I think one of the biggest hurdles we’ve tackled in mobile bidding auctions is the check in process. Typically this is one of the most hectic elements’ and the experience guests have become a measurement of the overall success or failure of the event. No pressure, right? Not to mention that you compete with other events in your community that may or may not have mastered the check in experience.
So what typically needs to happen at check in? Organizations will often want an idea of who attended and who didn’t so there is a “checking off” of a guest or group of guests when they arrive. Also, if the event is seated, then a guest(s) receive a table assignment. When a silent auction, live auction, raffle, etc. is present the organization may wish to hand out bidder numbers and/or get payment information. Guests may also get drink tickets, a bidder paddle, a program or instructions on the event’s outline. Overall, it is’ a centralized location at the beginning of an event where guests inform and get informed.
[su_quote]Ultimately, mobile bidding has essentially opened your auction up to the web and all the places it reaches.[/su_quote]So what causes the pain of check in and what moves it along smoothly? In my experience it comes down to several key elements. First, understanding the layout of the event’s “walking path” is critical. If you have a coat check, step-and-repeat and auction check in you will want to make sure that you can spread them far enough apart to allow for backups. Too close and a slow down’ at auction check in will back up the step-and-repeat and so on. You can assume that backups will occur (hopefully quick and barely noticeable) so the key is to make sure they don’t snowball and impact areas that are running well. Guests will also linger and socialize right away and create their own backups. Having plenty of space between key areas will help other, more focused guests navigate’ around them and keep the lines moving.
Secondly, trying to accomplish too much at check in can slow the process dramatically. In particular, when integrating mobile bidding to an event, the temptation is to try and get as much data possible.
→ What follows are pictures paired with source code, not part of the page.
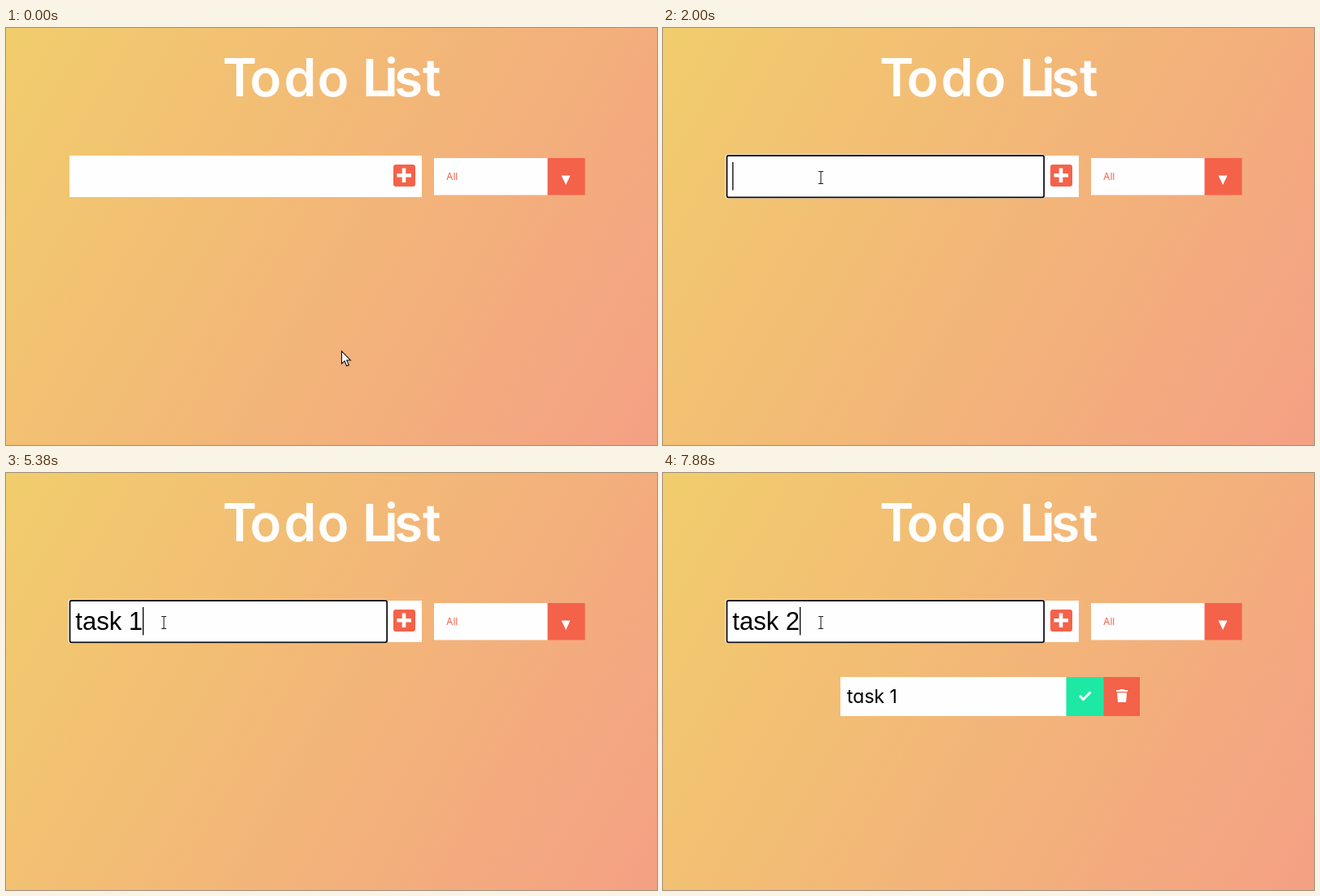
Animation of 800 by 513 pixels, one loop 8000 ms. Source, as an HTML page:

```html
<!DOCTYPE html>
<html lang="en">
<head>
<meta charset="utf-8">
<title>Todo List</title>
<style>
  html, body { margin: 0; width: 100%; height: 100%; overflow: hidden; }
  body { background: linear-gradient(120deg, #f1cd6c, #f4a084); }
  svg { display: block; width: 100%; height: 100%; }
  text { white-space: pre; }
  .title { font: 600 64px Inter, sans-serif; fill: #fffefc; }
  .narrow { font: 700 64px Lato, sans-serif; }
  .label { font: 400 12.2px Inter, sans-serif; fill: #f4624a; }
  .task { font: 400 23px Inter, sans-serif; font-feature-settings: "cv11"; }
  .typed { font: 31px "Liberation Sans", Arial, sans-serif; }
  .red { fill: #f4624a; }
  .white { fill: #fffeff; }
  .green { fill: #1de9a4; }
</style>
</head>
<body>
<svg viewBox="0 0 800 513">
  <text class="title" y="84" x="266 299.500 341.500 382.500 421 437.500 465 477 512">Todo <tspan class="narrow">L</tspan>ist</text>

  <rect class="white" x="78" y="157" width="433" height="51"/>
  <rect class="red" x="476" y="168" width="27" height="27" rx="3"/>
  <path d="M489 172.5v17.5M480.5 181.2h17.5" stroke="#fff" stroke-width="4.6"/>

  <rect class="white" x="526" y="160" width="140" height="45.5"/>
  <rect class="red" x="665.5" y="160" width="46" height="45.5"/>
  <text class="label" x="541" y="187">All</text>
  <path class="white" d="M682.5 181.5h11l-5.5 11.5z"/>

  <g id="focus">
    <rect class="white" x="76.5" y="155.5" width="393" height="54" rx="3"/>
    <rect x="78.5" y="157" width="389.700" height="51.3" rx="2" fill="#fffeff" stroke="#0c0c10" stroke-width="1.8"/>
  </g>
  <text id="typed" class="typed" x="85.3" y="193"></text>
  <rect id="caret" y="165" width="1.3" height="34.5"/>

  <g id="item">
    <rect class="white" x="218" y="251" width="278" height="48"/>
    <rect class="green" x="495.5" y="251" width="46.5" height="48"/>
    <rect class="red" x="541.5" y="251" width="44.5" height="48"/>
    <text class="task" x="226" y="283">task 1</text>
    <path d="M512 274l4.5 4.5 9-9" fill="none" stroke="#fff" stroke-width="3"/>
    <path class="white" d="M557 267h4l1-1h4l1 1h4v2h-14zM558 270.2h12l-.8 10.3q-.1 1.5-1.6 1.5h-7.2q-1.5 0-1.6-1.5z"/>
  </g>

  <path id="arrow" d="M.5.5v15.5l3.6-3.3 2.6 6 2.6-1.1-2.6-5.9h4.6z" fill="#fff" stroke="#111" stroke-width="1.1"/>
  <path id="beam" d="M-3-7.5h2.3l.7.7.7-.7h2.3M0-7v14M-3 7.5h2.3l.7-.7.7.7h2.3" fill="none" stroke="#222" stroke-width="1.1"/>
</svg>
<script>
const LOOP = 8000;
const [focusRing, typed, caret, item, arrow, beam] =
  ["focus", "typed", "caret", "item", "arrow", "beam"].map(id => document.getElementById(id));

// [time, x, y]
const pointer = [
  [0, 412, 397], [130, 421, 400], [250, 430, 388], [380, 400, 300],
  [500, 340, 190], [630, 265, 90], [750, 205, 47], [880, 174, 58],
  [1000, 178, 125], [1130, 190, 174.5], [1250, 193, 181], [1380, 194, 184]
];
const typing = [
  [0, ""], [2880, "t"], [3130, "ta"], [3380, "tas"], [3630, "task"],
  [3880, "task "], [4250, "task 1"], [5630, ""], [6630, "t"], [6750, "ta"],
  [7000, "tas"], [7250, "task"], [7500, "task "], [7880, "task 2"]
];
const blinking = [
  [0, false], [1880, true], [2500, false], [2880, true],
  [4880, false], [5380, true], [5880, false], [6500, true]
];

const pen = document.createElement("canvas").getContext("2d");
pen.font = '31px "Liberation Sans", Arial, sans-serif';

const current = (steps, t) => steps.findLast(step => step[0] <= t);
const show = (el, visible) => el.setAttribute("visibility", visible ? "visible" : "hidden");

function draw(t) {
  const [, x, y] = current(pointer, t);
  const [, text] = current(typing, t);
  const overInput = t >= 1130;

  show(arrow, !overInput);
  show(beam, overInput);
  (overInput ? beam : arrow).setAttribute("transform", `translate(${x} ${y})`);

  show(focusRing, t >= 1880);
  show(item, t >= 5630);
  show(caret, current(blinking, t)[1]);
  typed.textContent = text;
  caret.setAttribute("x", 85.2 + pen.measureText(text).width);
}

function tick() {
  draw(performance.now() % LOOP);
  requestAnimationFrame(tick);
}
tick();
</script>
</body>
</html>
```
I’ll talk about getting payment’ information in a bit.’ During check in however trying to capture phone, email, home address, credit card and so on can create frustration and delay that will leave guests waiting needlessly. It’s better to get the essentials (mobile phone and name) and capture the rest at check out when there’s less impact’ than to capture it all for everyone when many won’t even participate in the auction. My rule of thumb is this, capturing a credit card is more important when you have intangible elements in your event such as raffle and fund-a-need. This means many guests can purchase or donate but would not need to “check out”. This can lead to guests walking out with giving a credit card. If, however, your event is mostly silent items and live items, then you can count on guests picking up their items and therefore giving a credit card at check out. Again, we’ll talk about how to lighten the burden of’ capturing cards at before the event’ without slowing things down.
Lastly, a bar can definitely draw a large crowd for obvious reasons. I have seen events that try to bring bars as close as possible to check in. The challenge is that there is almost always a line and therefore a crowd. Even when people have their drinks I commonly’ see guests lingering within 2 or 3 steps of the bar, socializing with friends.
As you can imagine, one or two of these issues can quickly bind up your event from starting smoothly. What to do? Based on our expertise on mobile bidding, I can certainly address best practices with your auction check in. Let’s break it down.
First, since your auction is a mobile bidding auction, you should definitely let guests pre-register and therefore pre-check into the auction. Ideally, you want to know that they plan to attend and that you have a method of payment to make check out easier. Taking a cue from airlines, send out an email the night before the auction allowing guests to register and/or confirm their existing registration. Then, at the event,’ have a volunteer or two greet people and ask if they pre-registered. If so, they can keep walking and find that bar. This thins your crowd dramatically so there’s never a line.
Second, if your only check in is for mobile bidding try this. Completely remove check in and station a few volunteers’ around the room as’ concierge bidders/assistants. Position a few signs to tell guests that they can sign up for mobile bidding using a web address or QR code. You can also send the registration link a few times before your auction to get your guests started. Not having a table or two with 6 or more volunteers lined up clears out the clutter and bottleneck of your event. Guests that can cruise right through will love it.
Ultimately, mobile bidding has essentially opened your auction up to the web and all the places it reaches. This means you can think outside of your physical location and allow guests not only the option to bid from anywhere but also register and do some of the check in work early. This saves huge amounts of time and effort at the event, letting your guests focus on engaging with your organization and fellow supporters.